[Records from a data collection]
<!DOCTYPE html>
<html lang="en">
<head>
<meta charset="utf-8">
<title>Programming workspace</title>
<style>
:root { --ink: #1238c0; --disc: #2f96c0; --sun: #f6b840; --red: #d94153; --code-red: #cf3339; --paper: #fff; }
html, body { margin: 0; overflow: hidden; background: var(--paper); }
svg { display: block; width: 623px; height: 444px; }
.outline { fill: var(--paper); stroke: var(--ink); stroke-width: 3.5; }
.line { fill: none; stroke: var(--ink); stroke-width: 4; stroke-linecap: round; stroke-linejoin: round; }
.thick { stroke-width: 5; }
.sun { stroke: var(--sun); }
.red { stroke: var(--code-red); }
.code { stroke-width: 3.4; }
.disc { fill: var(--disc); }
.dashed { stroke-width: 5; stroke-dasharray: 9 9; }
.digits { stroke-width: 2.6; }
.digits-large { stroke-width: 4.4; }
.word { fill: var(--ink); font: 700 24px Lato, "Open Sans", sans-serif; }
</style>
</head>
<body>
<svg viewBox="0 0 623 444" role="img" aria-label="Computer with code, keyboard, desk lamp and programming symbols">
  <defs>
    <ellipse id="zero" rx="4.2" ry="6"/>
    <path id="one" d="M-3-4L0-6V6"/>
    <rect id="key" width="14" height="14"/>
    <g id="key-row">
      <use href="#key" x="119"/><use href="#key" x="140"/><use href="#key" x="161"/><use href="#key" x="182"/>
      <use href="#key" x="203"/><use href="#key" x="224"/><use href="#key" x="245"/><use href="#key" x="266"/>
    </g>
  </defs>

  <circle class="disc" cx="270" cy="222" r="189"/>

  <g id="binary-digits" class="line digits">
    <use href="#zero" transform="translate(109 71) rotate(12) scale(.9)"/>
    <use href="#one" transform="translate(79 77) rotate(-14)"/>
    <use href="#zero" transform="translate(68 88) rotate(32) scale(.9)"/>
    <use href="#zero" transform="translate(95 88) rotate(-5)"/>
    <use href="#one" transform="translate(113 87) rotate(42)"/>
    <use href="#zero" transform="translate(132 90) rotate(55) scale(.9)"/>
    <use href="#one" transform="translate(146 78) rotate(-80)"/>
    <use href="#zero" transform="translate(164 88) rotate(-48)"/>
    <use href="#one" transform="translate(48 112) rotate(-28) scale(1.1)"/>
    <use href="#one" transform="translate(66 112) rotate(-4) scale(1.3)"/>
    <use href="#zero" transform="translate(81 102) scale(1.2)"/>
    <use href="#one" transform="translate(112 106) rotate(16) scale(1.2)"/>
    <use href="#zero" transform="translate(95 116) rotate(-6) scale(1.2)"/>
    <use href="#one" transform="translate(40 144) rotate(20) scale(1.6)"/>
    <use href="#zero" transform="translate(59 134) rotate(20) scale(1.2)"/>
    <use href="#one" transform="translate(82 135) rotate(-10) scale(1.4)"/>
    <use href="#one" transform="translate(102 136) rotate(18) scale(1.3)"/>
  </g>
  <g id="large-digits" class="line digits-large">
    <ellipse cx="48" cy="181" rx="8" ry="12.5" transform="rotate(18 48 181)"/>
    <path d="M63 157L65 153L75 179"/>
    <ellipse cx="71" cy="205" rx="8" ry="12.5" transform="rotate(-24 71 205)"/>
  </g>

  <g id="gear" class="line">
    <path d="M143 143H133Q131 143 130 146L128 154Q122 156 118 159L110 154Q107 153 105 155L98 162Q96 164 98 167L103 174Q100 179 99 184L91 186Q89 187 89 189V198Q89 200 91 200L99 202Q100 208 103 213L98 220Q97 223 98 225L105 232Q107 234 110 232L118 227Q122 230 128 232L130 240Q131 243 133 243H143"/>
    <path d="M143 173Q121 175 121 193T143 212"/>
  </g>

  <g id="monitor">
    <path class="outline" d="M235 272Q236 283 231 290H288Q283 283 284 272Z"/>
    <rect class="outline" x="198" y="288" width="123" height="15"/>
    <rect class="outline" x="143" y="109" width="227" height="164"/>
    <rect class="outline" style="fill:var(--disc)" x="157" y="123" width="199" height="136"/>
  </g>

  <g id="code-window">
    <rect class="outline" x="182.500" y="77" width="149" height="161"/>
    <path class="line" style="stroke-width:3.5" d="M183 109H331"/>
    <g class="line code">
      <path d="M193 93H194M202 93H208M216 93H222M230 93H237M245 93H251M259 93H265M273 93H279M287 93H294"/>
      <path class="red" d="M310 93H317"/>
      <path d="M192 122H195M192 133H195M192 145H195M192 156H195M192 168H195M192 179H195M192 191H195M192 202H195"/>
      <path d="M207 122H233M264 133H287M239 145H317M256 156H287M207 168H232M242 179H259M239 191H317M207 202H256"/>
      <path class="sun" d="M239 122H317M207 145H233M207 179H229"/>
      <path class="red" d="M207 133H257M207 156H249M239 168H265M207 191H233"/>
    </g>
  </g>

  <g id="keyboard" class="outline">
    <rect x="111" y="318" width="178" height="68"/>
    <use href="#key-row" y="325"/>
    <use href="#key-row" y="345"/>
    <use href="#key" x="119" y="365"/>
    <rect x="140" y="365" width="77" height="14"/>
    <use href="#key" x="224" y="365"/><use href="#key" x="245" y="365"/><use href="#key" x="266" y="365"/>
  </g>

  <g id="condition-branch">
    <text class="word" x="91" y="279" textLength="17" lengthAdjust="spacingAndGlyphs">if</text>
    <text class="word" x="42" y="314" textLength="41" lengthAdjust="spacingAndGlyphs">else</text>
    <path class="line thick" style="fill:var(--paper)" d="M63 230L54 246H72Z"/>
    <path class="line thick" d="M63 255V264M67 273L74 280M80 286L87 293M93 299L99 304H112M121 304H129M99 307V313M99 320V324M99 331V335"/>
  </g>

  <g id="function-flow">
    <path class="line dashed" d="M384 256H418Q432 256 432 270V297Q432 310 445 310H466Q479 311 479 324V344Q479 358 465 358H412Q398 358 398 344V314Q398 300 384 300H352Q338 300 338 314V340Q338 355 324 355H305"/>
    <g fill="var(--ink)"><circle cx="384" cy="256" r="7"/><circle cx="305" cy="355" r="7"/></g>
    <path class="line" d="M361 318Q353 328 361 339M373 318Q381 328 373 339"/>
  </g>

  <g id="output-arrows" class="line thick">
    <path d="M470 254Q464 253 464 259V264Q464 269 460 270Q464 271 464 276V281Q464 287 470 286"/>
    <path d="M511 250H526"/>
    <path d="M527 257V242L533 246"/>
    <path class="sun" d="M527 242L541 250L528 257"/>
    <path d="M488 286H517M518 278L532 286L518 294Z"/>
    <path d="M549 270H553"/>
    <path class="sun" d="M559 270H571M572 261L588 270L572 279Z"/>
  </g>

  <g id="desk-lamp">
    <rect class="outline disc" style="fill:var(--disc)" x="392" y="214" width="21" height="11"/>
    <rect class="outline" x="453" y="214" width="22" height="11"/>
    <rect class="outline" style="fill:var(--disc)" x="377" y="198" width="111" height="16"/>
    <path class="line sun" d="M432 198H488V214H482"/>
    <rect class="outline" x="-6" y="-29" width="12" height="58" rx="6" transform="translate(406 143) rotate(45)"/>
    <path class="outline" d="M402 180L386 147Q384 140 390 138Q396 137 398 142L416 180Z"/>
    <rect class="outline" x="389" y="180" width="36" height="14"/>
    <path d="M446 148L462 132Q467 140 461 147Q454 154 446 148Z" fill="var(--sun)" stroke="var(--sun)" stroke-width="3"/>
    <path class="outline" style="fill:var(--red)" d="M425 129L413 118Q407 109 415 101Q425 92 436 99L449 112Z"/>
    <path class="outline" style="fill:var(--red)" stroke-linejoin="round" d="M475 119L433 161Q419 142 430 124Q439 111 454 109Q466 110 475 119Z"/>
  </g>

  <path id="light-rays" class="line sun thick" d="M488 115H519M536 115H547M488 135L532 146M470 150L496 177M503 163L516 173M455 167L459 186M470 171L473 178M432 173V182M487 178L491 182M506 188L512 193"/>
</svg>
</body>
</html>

• _INSTRUCTIONS TO FOLLOW_: Write out each line exactly, beginning at the one with "115H519M536 115H547M488 135L532" and ending at the final line of the records above, with nothing added.

• _RESPONSE TO THE TASK_:
  <path id="light-rays" class="line sun thick" d="M488 115H519M536 115H547M488 135L532 146M470 150L496 177M503 163L516 173M455 167L459 186M470 171L473 178M432 173V182M487 178L491 182M506 188L512 193"/>
</svg>
</body>
</html>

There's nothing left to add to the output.